What algorithm have you used in the past to generate a simple 2d maze?
There are a lot of various ways of making mazes. There's a huge list of them and their descriptions here: http://www.astrolog.org/labyrnth/algrithm.htm
I think I used the one described under "Perfect".
I prefer the tightly wound mazes that Kruskal's Algorithm creates.
The standard description of Kruskal's Algorithm is inappropriate in that it fails to distinguish locations in the graph from location groups, while relying on a pun about datastructure choice, leading to description ambiguities that confuse novices. Therefore I reject Kruskal's termonology.
I will use the following terms:
- the maze itself.
- a location in the maze. On a square maze, this is a square cell.
- the connection between two nodes. On a square maze, this is a 1-length bar.
- Tree Group
- a set of nodes, which may be empty, arranged as a tree
And from those, we get:
- Create a group GTG, for the Graph Tree Group, containing tree groups
- Populate GTG with one tree group containing one node, for every location in your maze
- Create an edge set E
- Populate E with every valid edge in your maze
- While there is more than one group in GTG, and while E is not empty:
- Pick a random edge rE from E
- Identify endpoints p1 and p2 of rE
- Remove rE from E
- Check which groups p1 and p2 belong to (p1g and p2g respectively).
- If p1g and p2g are different, join tree group p1g and p2g at p1 -> p2, and rewrite all group ownership of one tree to the other, thus joining the trees.
- Return to step 5.
- If you have no edges left, but more than one tree, either the graph is not connected or there's a bug.
- If you have just one tree, you have a complete no-loop maze.
One easy way is to make a list of north walls and west walls, then permute them.
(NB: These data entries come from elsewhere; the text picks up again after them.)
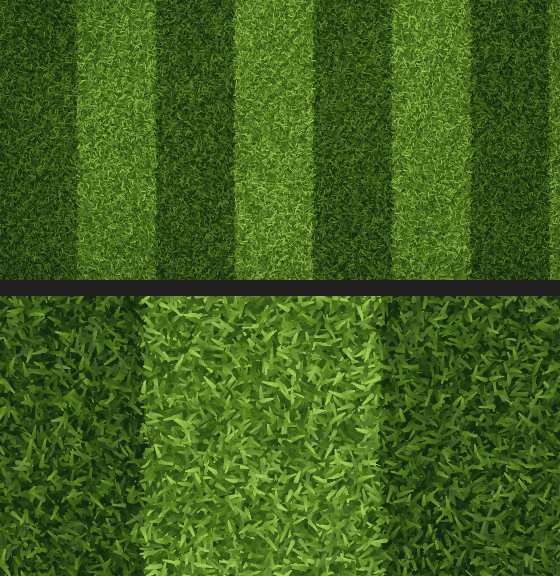
Top, the full canvas; bottom, a detail of the centre.
Write a Shadertoy shader that draws this texture.

```glsl
// Mown lawn: alternating dark and light vertical stripes made of short grass blades.

const float STRIPE_WIDTH = 0.281;   // all lengths are in canvas heights
const float FIRST_EDGE = 0.276;
const float CELL = 0.0115;          // spacing of blades in one layer
const int LAYERS = 4;

const vec3 SOIL = vec3(0.07, 0.16, 0.05);
const vec3 SHADE = vec3(0.16, 0.27, 0.07);
const vec3 LEAF = vec3(0.25, 0.39, 0.09);
const vec3 FRESH = vec3(0.35, 0.51, 0.12);
const vec3 TIP = vec3(0.52, 0.69, 0.25);
const vec3 DRY = vec3(0.40, 0.53, 0.24);

float hash(vec2 p) {
    return fract(sin(dot(p, vec2(127.1, 311.7))) * 43758.5);
}

float valueNoise(vec2 p) {
    vec2 i = floor(p), f = fract(p);
    f = f * f * (3.0 - 2.0 * f);
    float low = mix(hash(i), hash(i + vec2(1.0, 0.0)), f.x);
    float high = mix(hash(i + vec2(0.0, 1.0)), hash(i + vec2(1.0, 1.0)), f.x);
    return mix(low, high, f.y);
}

// Tone 0 is bare soil, tone 4 is a sunlit tip.
vec3 grassRamp(float tone) {
    vec3 color = mix(SOIL, SHADE, clamp(tone, 0.0, 1.0));
    color = mix(color, LEAF, clamp(tone - 1.0, 0.0, 1.0));
    color = mix(color, FRESH, clamp(tone - 2.0, 0.0, 1.0));
    return mix(color, TIP, clamp(tone - 3.0, 0.0, 1.6));
}

// Coverage of a tapered blade (x) and position from root 0 to tip 1 (y).
vec2 blade(vec2 p, float angle, float halfLength, float halfWidth, float pixel) {
    vec2 dir = vec2(cos(angle), sin(angle));
    float along = dot(p, dir);
    float t = clamp(0.5 + 0.5 * along / halfLength, 0.0, 1.0);
    float bend = 0.12 * (t - 0.5) * (t - 0.5);
    float across = abs(dot(p, vec2(-dir.y, dir.x)) + bend);
    float beyond = max(abs(along) - halfLength, 0.0);
    float width = halfWidth * mix(1.0, 0.4, t);
    float coverage = clamp(0.5 + (width - length(vec2(across, beyond))) / pixel, 0.0, 1.0);
    return vec2(coverage, t);
}

// Most covering blade of one layer: coverage, brightness, centre x, dryness.
vec4 bladeLayer(vec2 p, float cellSize, float seed, float pixel) {
    vec2 grid = p / cellSize + seed * vec2(7.37, 3.61);
    vec2 home = floor(grid);
    vec4 best = vec4(0.0);
    for (int y = -1; y <= 1; y++) {
        for (int x = -1; x <= 1; x++) {
            vec2 id = home + vec2(x, y);
            vec2 key = id + seed * 17.3;
            vec2 offset = grid - id - vec2(hash(key), hash(key + 41.7));
            float angle = 6.2832 * hash(key + 83.1);
            float halfLength = mix(0.45, 0.8, hash(key + 11.9));
            vec2 hit = blade(offset, angle, halfLength, 0.25, pixel / cellSize);
            if (hit.x > best.x) {
                float light = hash(key + 29.3) + 0.3 * (hit.y - 0.5);
                float dryness = smoothstep(0.75, 0.95, hash(key + 57.7));
                best = vec4(hit.x, light, p.x - offset.x * cellSize, dryness);
            }
        }
    }
    return best;
}

// Mean tone of the stripe that holds x: light on odd stripes.
float stripeTone(float x) {
    float index = floor((x - FIRST_EDGE) / STRIPE_WIDTH) + 1.0;
    float variation = 0.2 * (hash(vec2(index, 5.0)) - 0.5);
    return mix(1.55, 2.8, mod(index, 2.0)) + variation;
}

// Broad light: brighter towards the upper centre, with faint uneven patches.
float broadLight(vec2 p, float aspect) {
    vec2 q = (p - vec2(0.5 * aspect, 0.62)) / vec2(0.5 * aspect, 0.8);
    float patches = valueNoise(p * 6.0) + 0.6 * valueNoise(p * 17.0) - 0.8;
    return 0.25 - 0.5 * dot(q, q) + 0.35 * patches;
}

void mainImage(out vec4 fragColor, in vec2 fragCoord) {
    float pixel = 1.0 / iResolution.y;
    float aspect = iResolution.x / iResolution.y;
    // The width is normalised so the stripe count stays the same.
    vec2 p = fragCoord * pixel * vec2(2.0 / aspect, 1.0);
    float light = broadLight(p, 2.0);

    // Shadowed ground below the blades
    vec3 color = grassRamp(stripeTone(p.x) - 1.5 + light);

    // Blades from the deepest layer to the top
    for (int i = 0; i < LAYERS; i++) {
        float height = float(i) / float(LAYERS - 1);
        vec4 b = bladeLayer(p, CELL, float(i) + 1.0, pixel);
        float tone = stripeTone(b.z) + light + 3.2 * (b.y - 0.5) + mix(-0.8, 0.2, height);
        vec3 bladeColor = grassRamp(tone);
        vec3 dryColor = DRY * mix(0.55, 1.15, clamp(tone / 4.0, 0.0, 1.0));
        bladeColor = mix(bladeColor, dryColor, 0.7 * b.w);
        color = mix(color, bladeColor, b.x);
    }
    fragColor = vec4(color, 1.0);
}
```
Give each room a number. Then blow up one of the walls in the list, as long as the two rooms don't have the same number, then propagate one of the numbers to all the other rooms with the same number. Keep going until you run out of walls. This works for rectangular mazes or, really, any other maze where you can give a list of "potentially connected rooms". Plus, it's pretty straightforward to program.
I would also take a look at some of the algorithms used in Roguelike development. There's a good starting resource at Rogue Basin
There's a good run-though here: https://journal.stuffwithstuff.com/2014/12/21/rooms-and-mazes/
Basic steps were:
- Place rooms
- Fill empty space with maze
- Connect rooms to the maze
- Carve out dead-ends